Racism, ignorance, and stupidity have no place in politics.  Fiscal conservatism is sorely need, and thus far it seems to be the primary beneficiary of the tea parties.

Anne Applebaum writes:

In theory, there could be a third way. If the Republican Party were serious about the deficit its leaders could, just for example, eliminate subsidies for farmers and homeowners. They could raise the retirement age and “privatize” Social Security. They could simplify our hideously complex income tax. They could impose a carbon tax instead. They could even do some of this together with President Obama. In practice, I’m afraid that for the next two years, we’ll be watching the Millers and the Murkowskis struggle for the soul of the party. As Alaska goes, so goes the nation.

A part of me has been quietly applauding the tea parties’ growth in influence, as evidence by my favorable linking to article that fail to fall in step with the barrage of criticism the parties have faced.  The tea parties’ stated policy goals–cut taxes, reduce the deficit, don’t cut any major spending programs–indeed are contradictory.  But all political philosophies face internal trade-offs.  As Republicans, and tea-party Republicans specifically–gain some measure of influence over policy, they’ll be forced to confront these trade-offs, and the results may prove promising.

If the tea-party movement leads to the re-emergence of a political party, or even a branch of a political party, that is actually fiscally conservative, I’d see that as a positive.  If, in the short-run, the Republican resurgence slows the Obama administration’s ability to enact further legislation, I think that’s okay.  And if increased political awareness and enthusiasm from conservative Americans leads to more thinking and talking about politics, that also sounds okay.  Thus, as a contrarian moderate I tentatively admit: I’m not particularly phased by the tea parties or their members’ increased power, and on the whole see the movement as a net gain for America.

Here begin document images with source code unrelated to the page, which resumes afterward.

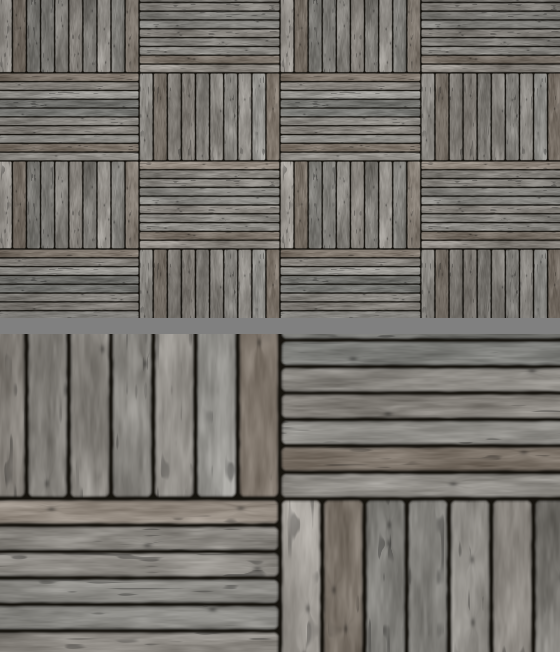
Top, the full canvas; bottom, a detail of the centre.
A WebGL 1 fragment shader for this texture:

```glsl
precision highp float;
// Weathered decking: a basket weave of tiles, each made of ten boards that
// run upright or level in turn. Rounded box distances cut the dark gaps;
// stretched noise, knots and cracks age the grey and brown wood.
uniform vec2 u_resolution;

float hash(vec2 p) {
  return fract(sin(dot(p, vec2(127.1, 311.7))) * 43758.5453);
}

float noise(vec2 p) {
  vec2 i = floor(p), f = fract(p);
  f = f * f * (3.0 - 2.0 * f);
  return mix(mix(hash(i), hash(i + vec2(1.0, 0.0)), f.x),
             mix(hash(i + vec2(0.0, 1.0)), hash(i + vec2(1.0, 1.0)), f.x), f.y);
}

float fbm(vec2 p) {
  float sum = 0.0, amp = 0.5;
  for (int i = 0; i < 4; i++) {
    sum += amp * noise(p);
    p = p * 2.03 + 17.3;
    amp *= 0.5;
  }
  return sum / 0.9375;
}

float roundedBox(vec2 p, vec2 halfSize, float radius) {
  vec2 d = abs(p) - halfSize + radius;
  return length(max(d, 0.0)) + min(max(d.x, d.y), 0.0) - radius;
}

void main() {
  vec2 uv = gl_FragCoord.xy / u_resolution;
  float pixel = 1.0 / u_resolution.y;

  // Tile grid, four across, with cut rows at the top and bottom
  vec2 tileSize = vec2(0.2515 * u_resolution.x / u_resolution.y, 0.277);
  vec2 grid = (uv - vec2(0.5, 0.217)) / vec2(0.2515, 0.277) + vec2(2.0, 1.0);
  vec2 cell = floor(grid);
  vec2 local = fract(grid);

  // Turn alternate tiles so that x is across the boards and y along them
  bool upright = mod(cell.x + cell.y, 2.0) > 0.5;
  if (!upright) {
    local = local.yx;
    tileSize = tileSize.yx;
  }
  float board = floor(local.x * 10.0);
  float across = fract(local.x * 10.0);
  vec2 boardSize = tileSize * vec2(0.1, 1.0);
  vec2 p = (vec2(across, local.y) - 0.5) * boardSize;
  vec2 seed = vec2(board * 7.31, dot(mod(cell, 2.0), vec2(13.7, 29.3)));

  // Board outline with slightly ragged edges
  float ragged = (noise(vec2(across * 2.0, local.y * 30.0) + seed) - 0.5) * 0.0008;
  float edge = roundedBox(p, 0.5 * boardSize - 0.0011 - 0.012 * boardSize.x, 0.0055) + ragged;

  // Small knots darken the wood and bend the grain around them
  float knots = 0.0, bend = 0.0;
  for (int i = 0; i < 3; i++) {
    vec2 key = seed + float(i) * 3.7;
    vec2 center = (vec2(hash(key), hash(key + 5.1)) - 0.5) * boardSize * vec2(0.7, 0.9);
    vec2 d = (p - center) / vec2(0.0025, 0.0045);
    float present = step(0.5, hash(key + 9.4));
    knots += present * exp(-dot(d, d));
    bend += present * d.x * exp(-0.2 * dot(d, d));
  }

  // Wood grain, broad stains and thin cracks
  vec2 along = vec2(across, local.y * tileSize.y * 3.6);
  float grain = fbm(vec2(along.x * 4.0 + bend * 0.5, along.y * 5.0) + seed * 3.1);
  float fiber = noise(vec2(along.x * 14.0 + bend, along.y * 14.0) + seed * 5.7);
  float stain = fbm(vec2(along.x * 1.2, along.y * 2.5) + seed * 1.9);
  float crack = smoothstep(0.74, 0.9, noise(vec2(along.x * 9.0 + bend, along.y * 10.0) + seed * 4.3));
  crack *= smoothstep(0.45, 0.65, stain);

  // Two boards in each tile are brown, the rest cool or warm grey
  float tone = hash(vec2(board, 4.7)) - 0.5 + 0.8 * (hash(seed + 2.3) - 0.5);
  vec3 gray = mix(vec3(0.485, 0.487, 0.473), vec3(0.505, 0.487, 0.463), hash(seed + 6.1));
  float brown = (board == 1.0 || board == 9.0) ? 0.5 + 0.3 * hash(seed + 8.8) : 0.0;
  vec3 wood = mix(gray, vec3(0.455, 0.41, 0.365), brown) + 0.015;
  wood += 0.12 * tone + 0.2 * (grain - 0.5) + 0.06 * (fiber - 0.5) + 0.22 * (stain - 0.5);
  wood *= 1.0 - 0.3 * min(knots, 1.0);
  wood *= 1.0 - 0.26 * crack;

  // Worn bevel, soft dark gap and a faint fall of light toward the corners
  wood *= mix(0.72, 1.0, smoothstep(0.0, 0.0035, -edge));
  vec3 gap = vec3(0.08, 0.07, 0.05);
  float soft = max(0.0016, 0.7 * pixel);
  vec3 color = mix(gap, wood, smoothstep(soft, -soft, edge));
  vec2 fromCenter = uv - 0.5;
  color *= 1.04 - 0.3 * dot(fromCenter, fromCenter);
  gl_FragColor = vec4(color, 1.0);
}
```
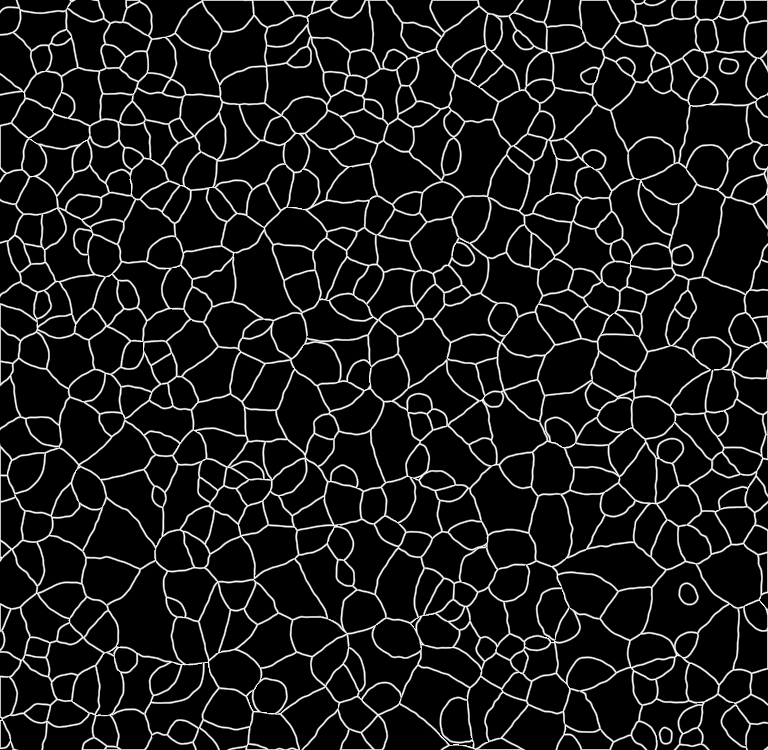
This pattern is drawn by a WebGL 2 fragment shader. Its source:

```glsl
#version 300 es
precision highp float;
// Thin pale grain boundaries on black, like a segmented micrograph.
// Scattered seeds with unequal growth speeds share out the plane (a weighted
// Voronoi diagram); a coarse and a fine warp make the boundaries ragged.

uniform vec2 u_resolution;
out vec4 outColor;

// Lengths are in units of the canvas height.
const vec3 GRAIN_COLOR = vec3(0.0);
const vec3 LINE_COLOR = vec3(0.98);
const float SEED_GRID = 31.0;        // seed cells per canvas height
const float SEED_CHANCE = 0.52;      // share of cells holding a seed
const float SPEED_MIN = 0.65;        // growth speed of the smallest grains
const float SPEED_MAX = 1.45;        // growth speed of the largest grains
const int REACH = 4;                 // neighbour cells searched each way
const float BEND_FREQ = 22.0;
const float BEND_SIZE = 0.011;
const float JAG_FREQ = 105.0;
const float JAG_SIZE = 0.0028;
const float LINE_CORE = 0.0003;      // half width at full brightness
const float LINE_FADE = 0.0017;      // width of the soft flank
const float FRAME_CHANCE = 0.45;     // share of rim grains closed at the rim

float hash(vec2 p) {
    return fract(sin(dot(p, vec2(127.1, 311.7))) * 43758.5453);
}

vec2 hash2(vec2 p) {
    return vec2(hash(p), hash(p + vec2(37.3, 91.7)));
}

// Smooth vector noise, centred on zero
vec2 noise2(vec2 p) {
    vec2 cell = floor(p);
    vec2 t = fract(p);
    t = t * t * (3.0 - 2.0 * t);
    vec2 low = mix(hash2(cell), hash2(cell + vec2(1.0, 0.0)), t.x);
    vec2 high = mix(hash2(cell + vec2(0.0, 1.0)), hash2(cell + 1.0), t.x);
    return mix(low, high, t.y) - 0.5;
}

vec2 warp(vec2 p) {
    return p + BEND_SIZE * noise2(p * BEND_FREQ)
             + JAG_SIZE * noise2(p * JAG_FREQ + 53.0);
}

// Distance to the nearest grain boundary in x, random grain value in y
vec2 grains(vec2 p) {
    vec2 q = warp(p);
    vec2 home = floor(q * SEED_GRID);
    float first = 1e3, second = 1e3;
    vec2 slope1 = vec2(0.0), slope2 = vec2(1.0);
    float grainValue = 0.0;

    // Two earliest arrivals and the slopes of their arrival times
    for (int j = -REACH; j <= REACH; j++) {
        for (int i = -REACH; i <= REACH; i++) {
            vec2 cell = home + vec2(i, j);
            if (hash(cell + 11.5) > SEED_CHANCE) continue;
            vec2 seed = (cell + 0.08 + 0.84 * hash2(cell)) / SEED_GRID;
            float h = hash(cell + 71.9);
            float speed = mix(SPEED_MIN, SPEED_MAX, h * h);
            vec2 offset = q - seed;
            float dist = length(offset);
            float arrival = dist / speed;
            vec2 slope = offset / max(dist * speed, 1e-6);
            if (arrival < first) {
                second = first;
                slope2 = slope1;
                first = arrival;
                slope1 = slope;
                grainValue = hash(cell + 23.7);
            } else if (arrival < second) {
                second = arrival;
                slope2 = slope;
            }
        }
    }

    // Undo the stretch of the warp so that lines keep an even width
    float e = 0.0005;
    vec2 warpX = (warp(p + vec2(e, 0.0)) - q) / e;
    vec2 warpY = (warp(p + vec2(0.0, e)) - q) / e;
    vec2 across = slope2 - slope1;
    float steepness = length(vec2(dot(across, warpX), dot(across, warpY)));
    return vec2((second - first) / max(steepness, 0.15), grainValue);
}

void main() {
    vec2 p = gl_FragCoord.xy / u_resolution.y;
    vec2 size = u_resolution / u_resolution.y;
    vec2 grain = grains(p);
    float edge = grain.x;

    // Some grains are also closed along the canvas rim
    vec2 rim = min(p, size - p);
    if (grain.y < FRAME_CHANCE) edge = min(edge, min(rim.x, rim.y));

    float fade = max(LINE_FADE, 0.85 / u_resolution.y);
    float line = 1.0 - clamp((edge - LINE_CORE) / fade, 0.0, 1.0);
    outColor = vec4(mix(GRAIN_COLOR, LINE_COLOR, line), 1.0);
}
```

Ross Douthat here.  Jonathan Haidt here.

I’ll have more to say about the tea parties, extremists on both sides, and the culture wars soon. For now, I think  there’s something quite wrong with the mainstream (liberal) narrative about the tea parties, but I can’t put my finger on it. These two pieces are heading in the right direction.

When I read this:

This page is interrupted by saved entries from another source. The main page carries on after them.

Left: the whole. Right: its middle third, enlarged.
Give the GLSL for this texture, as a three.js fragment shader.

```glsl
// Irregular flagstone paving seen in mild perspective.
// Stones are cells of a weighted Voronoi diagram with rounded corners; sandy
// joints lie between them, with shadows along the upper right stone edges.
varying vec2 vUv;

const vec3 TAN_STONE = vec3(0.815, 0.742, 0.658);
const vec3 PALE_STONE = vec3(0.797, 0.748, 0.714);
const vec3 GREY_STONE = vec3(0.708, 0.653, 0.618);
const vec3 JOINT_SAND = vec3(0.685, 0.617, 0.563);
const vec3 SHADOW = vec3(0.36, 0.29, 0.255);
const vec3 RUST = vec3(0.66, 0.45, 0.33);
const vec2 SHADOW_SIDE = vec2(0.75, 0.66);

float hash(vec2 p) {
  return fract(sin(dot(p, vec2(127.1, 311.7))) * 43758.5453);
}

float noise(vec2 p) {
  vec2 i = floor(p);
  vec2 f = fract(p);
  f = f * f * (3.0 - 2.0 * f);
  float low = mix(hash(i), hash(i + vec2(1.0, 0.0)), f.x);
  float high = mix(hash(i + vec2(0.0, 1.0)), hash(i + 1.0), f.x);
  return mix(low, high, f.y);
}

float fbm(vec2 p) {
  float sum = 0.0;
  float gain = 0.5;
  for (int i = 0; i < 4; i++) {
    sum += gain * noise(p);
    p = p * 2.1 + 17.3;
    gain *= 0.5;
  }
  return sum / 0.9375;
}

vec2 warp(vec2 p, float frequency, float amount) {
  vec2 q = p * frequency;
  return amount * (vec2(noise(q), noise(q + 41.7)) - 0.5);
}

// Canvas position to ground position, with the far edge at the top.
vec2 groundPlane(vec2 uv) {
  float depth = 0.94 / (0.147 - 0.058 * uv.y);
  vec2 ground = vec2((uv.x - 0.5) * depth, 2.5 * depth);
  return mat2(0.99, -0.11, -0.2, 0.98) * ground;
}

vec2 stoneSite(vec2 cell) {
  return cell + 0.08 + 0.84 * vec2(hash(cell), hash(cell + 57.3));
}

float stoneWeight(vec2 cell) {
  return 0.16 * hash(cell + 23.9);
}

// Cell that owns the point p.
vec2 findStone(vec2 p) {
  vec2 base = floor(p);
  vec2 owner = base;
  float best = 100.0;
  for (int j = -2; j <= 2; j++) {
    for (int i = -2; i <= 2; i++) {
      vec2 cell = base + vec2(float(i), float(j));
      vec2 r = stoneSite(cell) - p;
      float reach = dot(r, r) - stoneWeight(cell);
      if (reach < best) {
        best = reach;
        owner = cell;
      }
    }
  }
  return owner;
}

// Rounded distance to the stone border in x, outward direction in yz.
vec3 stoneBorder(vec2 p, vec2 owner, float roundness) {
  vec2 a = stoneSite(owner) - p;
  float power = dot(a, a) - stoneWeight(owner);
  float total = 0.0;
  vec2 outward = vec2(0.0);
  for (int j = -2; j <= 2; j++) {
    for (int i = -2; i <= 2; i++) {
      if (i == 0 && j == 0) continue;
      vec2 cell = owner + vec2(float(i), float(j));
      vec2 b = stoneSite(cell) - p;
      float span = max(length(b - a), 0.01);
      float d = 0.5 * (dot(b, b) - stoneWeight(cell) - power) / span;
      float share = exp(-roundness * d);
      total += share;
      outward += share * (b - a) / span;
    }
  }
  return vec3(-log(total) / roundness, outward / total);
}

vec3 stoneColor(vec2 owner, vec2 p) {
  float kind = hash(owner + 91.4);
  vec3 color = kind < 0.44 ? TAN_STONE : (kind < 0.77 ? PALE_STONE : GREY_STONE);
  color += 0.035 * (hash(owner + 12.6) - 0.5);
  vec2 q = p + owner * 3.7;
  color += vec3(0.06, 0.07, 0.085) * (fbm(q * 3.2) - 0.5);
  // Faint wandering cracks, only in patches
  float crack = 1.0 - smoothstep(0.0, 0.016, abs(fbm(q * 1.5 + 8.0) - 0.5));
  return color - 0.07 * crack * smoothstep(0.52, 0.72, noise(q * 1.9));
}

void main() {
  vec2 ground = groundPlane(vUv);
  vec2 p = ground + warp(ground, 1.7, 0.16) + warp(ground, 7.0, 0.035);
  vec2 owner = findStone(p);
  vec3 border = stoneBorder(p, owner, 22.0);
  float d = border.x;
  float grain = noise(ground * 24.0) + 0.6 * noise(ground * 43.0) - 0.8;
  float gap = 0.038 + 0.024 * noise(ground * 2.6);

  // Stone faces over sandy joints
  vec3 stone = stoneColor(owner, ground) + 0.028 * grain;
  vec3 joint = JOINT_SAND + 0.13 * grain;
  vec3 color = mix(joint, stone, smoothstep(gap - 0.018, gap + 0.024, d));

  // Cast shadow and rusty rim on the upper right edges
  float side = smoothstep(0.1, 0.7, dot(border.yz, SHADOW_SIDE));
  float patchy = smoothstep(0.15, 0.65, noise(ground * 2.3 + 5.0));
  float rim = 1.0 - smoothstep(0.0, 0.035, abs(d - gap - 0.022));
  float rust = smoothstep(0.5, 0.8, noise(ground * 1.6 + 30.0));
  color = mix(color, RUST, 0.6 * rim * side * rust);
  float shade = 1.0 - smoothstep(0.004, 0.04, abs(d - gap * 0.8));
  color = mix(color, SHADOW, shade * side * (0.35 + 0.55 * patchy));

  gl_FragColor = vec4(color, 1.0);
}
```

Google is using its vast database of web shopping data to construct the ‘Google Price Index’ – a daily measure of inflation…is working on “predicting the present” by using real-time search data to forecast official data that are only released with time lags.

I think to myself, this is just the tip of the iceberg.  Google needs to find revenue streams other than search. At some point, Google is going to realize that

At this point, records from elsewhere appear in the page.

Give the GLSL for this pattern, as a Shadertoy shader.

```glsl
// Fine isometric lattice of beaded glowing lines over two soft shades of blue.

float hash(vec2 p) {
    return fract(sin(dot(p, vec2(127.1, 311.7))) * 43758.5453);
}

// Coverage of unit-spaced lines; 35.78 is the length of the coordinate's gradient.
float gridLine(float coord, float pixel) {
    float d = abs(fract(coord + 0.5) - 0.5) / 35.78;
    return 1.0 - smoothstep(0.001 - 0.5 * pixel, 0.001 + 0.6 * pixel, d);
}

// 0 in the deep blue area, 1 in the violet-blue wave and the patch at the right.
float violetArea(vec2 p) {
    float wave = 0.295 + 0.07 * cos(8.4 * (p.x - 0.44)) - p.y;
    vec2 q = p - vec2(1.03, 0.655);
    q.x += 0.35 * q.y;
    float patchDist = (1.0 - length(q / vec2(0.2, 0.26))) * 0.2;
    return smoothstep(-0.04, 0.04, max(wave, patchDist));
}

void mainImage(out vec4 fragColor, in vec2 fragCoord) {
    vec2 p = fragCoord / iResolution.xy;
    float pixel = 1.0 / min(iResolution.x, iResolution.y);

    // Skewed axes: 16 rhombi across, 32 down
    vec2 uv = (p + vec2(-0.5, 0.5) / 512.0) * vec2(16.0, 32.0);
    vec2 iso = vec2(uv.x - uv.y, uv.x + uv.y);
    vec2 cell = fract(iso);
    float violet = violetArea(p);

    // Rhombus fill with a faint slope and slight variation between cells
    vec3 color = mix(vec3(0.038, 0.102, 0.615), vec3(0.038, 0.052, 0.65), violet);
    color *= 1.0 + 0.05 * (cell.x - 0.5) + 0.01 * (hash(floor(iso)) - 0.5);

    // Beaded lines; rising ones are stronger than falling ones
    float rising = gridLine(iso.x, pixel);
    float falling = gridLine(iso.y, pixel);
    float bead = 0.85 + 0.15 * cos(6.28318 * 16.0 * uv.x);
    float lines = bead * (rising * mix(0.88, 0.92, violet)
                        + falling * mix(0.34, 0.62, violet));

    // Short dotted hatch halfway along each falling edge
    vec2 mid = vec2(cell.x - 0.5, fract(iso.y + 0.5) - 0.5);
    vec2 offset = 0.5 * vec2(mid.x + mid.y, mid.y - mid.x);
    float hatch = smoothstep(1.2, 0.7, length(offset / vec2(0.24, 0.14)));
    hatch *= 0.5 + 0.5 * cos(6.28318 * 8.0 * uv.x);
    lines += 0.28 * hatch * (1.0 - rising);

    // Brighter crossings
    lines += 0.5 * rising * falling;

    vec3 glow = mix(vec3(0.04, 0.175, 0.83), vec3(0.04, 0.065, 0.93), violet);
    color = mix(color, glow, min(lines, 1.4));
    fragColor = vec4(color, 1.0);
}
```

  • Google is all about processing information
  • Wall Street is all about processing information
  • Google would be very good at doing what Wall Street is doing
  • Doing what Wall Street is doing (better) would create an enormous revenue stream.

I found this quote by Victor Navasky, as relayed to the Economist by Jay Rosen, pretty interesting:

There’s an ideology of the left, an ideology of the right, and an ideology of the centre. The news system is on guard against too much left or too much right. It is defenceless against any excesses in the ideology of the centre. There you can be as extreme or didactic as you like.

In my earlier piece on the political spectrum I took care not to criticize left and right or praise the center. Media’s goal shoul not be to keep policy discussions balanced; it should be to present the strongest arguments being made, regardless of which “side” they’re coming from.

Here’s Rosen’s list of media outlets practicing the right kind of journalism:

Advertising Age. Gawker. Wired. Voice of San Diego. The New Yorker. The Economist. (Disclosure: You’re The Economist!) Rachel Maddow. Frontline. The New York Times. West Seattle Blog. Texas Tribune (Disclosure: I’m an advisor there). “To the Point” with Warren Olney. The Atlantic. “This American Life”. The Guardian. Jon Stewart.